--- START ---

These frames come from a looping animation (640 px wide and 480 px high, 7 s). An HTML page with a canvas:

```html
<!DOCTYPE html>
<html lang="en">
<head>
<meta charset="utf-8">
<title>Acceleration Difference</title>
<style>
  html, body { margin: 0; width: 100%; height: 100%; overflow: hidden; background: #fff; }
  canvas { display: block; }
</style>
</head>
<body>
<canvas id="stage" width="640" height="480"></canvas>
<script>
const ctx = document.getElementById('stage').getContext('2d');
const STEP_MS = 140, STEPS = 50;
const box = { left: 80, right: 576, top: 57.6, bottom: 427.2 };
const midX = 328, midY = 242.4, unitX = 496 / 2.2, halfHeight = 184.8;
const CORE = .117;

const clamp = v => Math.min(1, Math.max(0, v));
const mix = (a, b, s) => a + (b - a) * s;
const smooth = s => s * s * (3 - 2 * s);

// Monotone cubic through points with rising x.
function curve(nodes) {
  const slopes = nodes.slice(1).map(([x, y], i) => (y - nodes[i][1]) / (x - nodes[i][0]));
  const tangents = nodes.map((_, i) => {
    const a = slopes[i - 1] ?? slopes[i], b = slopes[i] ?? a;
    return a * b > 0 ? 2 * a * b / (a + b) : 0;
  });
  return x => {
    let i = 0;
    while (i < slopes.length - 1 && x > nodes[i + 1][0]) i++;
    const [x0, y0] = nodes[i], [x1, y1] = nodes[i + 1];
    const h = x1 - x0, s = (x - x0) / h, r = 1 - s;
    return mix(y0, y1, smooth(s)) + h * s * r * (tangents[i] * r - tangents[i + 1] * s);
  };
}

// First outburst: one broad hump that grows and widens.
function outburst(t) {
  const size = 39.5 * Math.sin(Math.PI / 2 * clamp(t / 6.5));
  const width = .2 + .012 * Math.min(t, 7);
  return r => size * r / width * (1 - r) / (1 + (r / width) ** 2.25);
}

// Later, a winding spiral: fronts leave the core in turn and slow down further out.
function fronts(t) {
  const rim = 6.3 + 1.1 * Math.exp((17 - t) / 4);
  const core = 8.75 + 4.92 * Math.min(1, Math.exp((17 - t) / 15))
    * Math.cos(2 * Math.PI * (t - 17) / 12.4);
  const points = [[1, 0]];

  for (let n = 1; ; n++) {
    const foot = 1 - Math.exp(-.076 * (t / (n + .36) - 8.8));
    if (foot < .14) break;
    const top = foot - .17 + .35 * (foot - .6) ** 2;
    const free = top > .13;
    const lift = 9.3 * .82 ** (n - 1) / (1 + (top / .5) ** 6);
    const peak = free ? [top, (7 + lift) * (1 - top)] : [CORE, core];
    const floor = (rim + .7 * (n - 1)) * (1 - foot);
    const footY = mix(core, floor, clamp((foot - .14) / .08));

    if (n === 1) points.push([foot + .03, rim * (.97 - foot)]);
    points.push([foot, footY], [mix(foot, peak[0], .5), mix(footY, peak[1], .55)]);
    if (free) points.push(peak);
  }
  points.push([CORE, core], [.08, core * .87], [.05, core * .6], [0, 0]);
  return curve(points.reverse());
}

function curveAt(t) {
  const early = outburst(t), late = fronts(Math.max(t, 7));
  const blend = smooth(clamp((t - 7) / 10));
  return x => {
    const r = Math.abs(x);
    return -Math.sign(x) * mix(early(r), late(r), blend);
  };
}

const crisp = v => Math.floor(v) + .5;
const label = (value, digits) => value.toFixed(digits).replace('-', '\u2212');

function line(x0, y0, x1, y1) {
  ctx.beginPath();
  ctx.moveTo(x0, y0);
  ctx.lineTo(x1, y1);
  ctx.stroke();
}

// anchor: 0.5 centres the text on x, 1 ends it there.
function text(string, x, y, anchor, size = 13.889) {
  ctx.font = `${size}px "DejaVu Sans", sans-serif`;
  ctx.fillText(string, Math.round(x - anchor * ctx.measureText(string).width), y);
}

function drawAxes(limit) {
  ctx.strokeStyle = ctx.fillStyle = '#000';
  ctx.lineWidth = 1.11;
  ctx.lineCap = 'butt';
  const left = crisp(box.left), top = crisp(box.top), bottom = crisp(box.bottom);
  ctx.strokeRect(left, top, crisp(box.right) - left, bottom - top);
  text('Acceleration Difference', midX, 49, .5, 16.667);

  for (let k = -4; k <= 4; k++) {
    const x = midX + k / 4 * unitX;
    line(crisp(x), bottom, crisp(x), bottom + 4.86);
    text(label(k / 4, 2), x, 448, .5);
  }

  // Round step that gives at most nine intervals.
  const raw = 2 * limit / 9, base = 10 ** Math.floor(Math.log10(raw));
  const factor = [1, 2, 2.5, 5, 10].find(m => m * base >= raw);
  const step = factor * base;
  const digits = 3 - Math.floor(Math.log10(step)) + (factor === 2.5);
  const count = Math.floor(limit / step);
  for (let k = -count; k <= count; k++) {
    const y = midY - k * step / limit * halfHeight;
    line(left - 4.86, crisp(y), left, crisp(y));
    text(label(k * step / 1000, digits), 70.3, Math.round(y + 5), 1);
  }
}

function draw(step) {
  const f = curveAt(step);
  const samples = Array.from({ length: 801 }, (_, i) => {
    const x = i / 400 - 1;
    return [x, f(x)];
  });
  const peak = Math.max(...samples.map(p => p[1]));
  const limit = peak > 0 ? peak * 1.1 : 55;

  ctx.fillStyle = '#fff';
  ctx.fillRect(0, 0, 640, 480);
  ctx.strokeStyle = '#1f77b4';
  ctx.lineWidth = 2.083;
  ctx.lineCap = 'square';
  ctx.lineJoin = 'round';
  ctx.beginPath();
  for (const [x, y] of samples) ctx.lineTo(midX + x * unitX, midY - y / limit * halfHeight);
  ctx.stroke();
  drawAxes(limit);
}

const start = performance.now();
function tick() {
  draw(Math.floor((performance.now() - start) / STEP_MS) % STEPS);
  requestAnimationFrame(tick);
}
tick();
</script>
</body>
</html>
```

--- END ---
--- START ---

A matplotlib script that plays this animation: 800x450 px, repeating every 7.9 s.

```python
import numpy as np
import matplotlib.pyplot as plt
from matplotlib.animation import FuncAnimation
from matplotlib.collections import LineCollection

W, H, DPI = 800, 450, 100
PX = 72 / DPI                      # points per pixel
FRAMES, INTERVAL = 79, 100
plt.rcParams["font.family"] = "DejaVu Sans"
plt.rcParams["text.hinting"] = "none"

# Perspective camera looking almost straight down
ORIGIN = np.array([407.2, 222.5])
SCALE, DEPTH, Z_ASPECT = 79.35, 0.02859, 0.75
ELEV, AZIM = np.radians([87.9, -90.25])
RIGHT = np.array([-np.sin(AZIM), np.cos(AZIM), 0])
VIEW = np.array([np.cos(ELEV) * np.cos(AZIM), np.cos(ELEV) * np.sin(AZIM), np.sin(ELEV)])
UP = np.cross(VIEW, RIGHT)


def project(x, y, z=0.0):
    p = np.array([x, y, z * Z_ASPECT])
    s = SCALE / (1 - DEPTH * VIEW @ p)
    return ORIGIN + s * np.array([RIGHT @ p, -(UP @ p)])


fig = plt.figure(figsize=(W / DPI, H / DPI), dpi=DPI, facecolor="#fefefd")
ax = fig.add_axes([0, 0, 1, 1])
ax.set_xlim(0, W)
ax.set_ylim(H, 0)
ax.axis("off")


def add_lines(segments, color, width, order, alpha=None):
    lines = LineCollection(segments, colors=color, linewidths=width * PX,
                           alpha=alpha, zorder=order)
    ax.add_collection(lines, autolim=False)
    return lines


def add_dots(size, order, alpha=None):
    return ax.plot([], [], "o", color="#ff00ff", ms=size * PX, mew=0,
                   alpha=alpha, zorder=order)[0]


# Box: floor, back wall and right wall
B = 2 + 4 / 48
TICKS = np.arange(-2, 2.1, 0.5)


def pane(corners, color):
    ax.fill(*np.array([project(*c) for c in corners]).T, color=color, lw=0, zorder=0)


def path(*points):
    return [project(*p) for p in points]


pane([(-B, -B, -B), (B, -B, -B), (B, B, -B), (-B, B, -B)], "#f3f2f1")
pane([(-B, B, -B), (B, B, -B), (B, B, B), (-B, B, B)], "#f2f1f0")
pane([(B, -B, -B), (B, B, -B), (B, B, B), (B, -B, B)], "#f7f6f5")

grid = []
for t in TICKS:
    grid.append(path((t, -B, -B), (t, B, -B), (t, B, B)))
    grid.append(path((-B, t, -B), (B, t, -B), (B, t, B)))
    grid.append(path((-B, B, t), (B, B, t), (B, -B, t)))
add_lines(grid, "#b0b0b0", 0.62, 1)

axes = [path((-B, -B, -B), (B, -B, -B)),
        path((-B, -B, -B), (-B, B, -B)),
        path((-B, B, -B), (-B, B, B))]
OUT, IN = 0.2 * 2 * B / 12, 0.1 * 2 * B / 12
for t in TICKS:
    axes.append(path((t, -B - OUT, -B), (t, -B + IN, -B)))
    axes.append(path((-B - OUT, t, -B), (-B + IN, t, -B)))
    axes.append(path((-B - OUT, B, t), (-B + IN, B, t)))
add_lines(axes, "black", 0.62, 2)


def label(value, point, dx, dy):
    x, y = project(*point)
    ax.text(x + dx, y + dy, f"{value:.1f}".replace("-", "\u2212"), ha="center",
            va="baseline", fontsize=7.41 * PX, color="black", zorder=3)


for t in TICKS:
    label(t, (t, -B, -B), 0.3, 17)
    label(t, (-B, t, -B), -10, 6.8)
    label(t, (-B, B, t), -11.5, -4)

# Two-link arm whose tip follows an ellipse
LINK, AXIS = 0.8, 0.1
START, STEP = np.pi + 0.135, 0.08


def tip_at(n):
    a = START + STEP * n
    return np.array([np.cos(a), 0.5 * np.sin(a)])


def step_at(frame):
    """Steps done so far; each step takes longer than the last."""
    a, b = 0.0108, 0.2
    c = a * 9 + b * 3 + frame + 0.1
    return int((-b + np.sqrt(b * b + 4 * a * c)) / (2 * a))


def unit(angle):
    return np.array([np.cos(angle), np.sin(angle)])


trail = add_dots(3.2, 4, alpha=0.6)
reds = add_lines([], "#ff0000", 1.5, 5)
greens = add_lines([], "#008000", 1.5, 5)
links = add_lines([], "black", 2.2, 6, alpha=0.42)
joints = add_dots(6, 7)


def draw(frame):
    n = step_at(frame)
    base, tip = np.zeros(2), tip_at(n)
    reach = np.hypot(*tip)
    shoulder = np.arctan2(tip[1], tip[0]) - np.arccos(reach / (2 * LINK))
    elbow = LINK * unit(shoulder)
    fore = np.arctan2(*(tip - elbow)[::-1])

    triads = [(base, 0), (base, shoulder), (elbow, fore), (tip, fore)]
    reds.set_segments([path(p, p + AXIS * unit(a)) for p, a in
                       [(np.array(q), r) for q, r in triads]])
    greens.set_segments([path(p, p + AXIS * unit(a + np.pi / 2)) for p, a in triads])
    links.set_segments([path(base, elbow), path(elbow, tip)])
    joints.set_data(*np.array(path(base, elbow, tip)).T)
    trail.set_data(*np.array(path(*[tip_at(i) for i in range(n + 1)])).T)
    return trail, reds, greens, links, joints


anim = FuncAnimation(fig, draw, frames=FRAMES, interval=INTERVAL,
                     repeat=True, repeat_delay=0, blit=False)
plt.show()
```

--- END ---

Task statement:
Every line in the data that holds the string "anchor" should be copied.

Output below:
// anchor: 0.5 centres the text on x, 1 ends it there.
function text(string, x, y, anchor, size = 13.889) {
  ctx.fillText(string, Math.round(x - anchor * ctx.measureText(string).width), y);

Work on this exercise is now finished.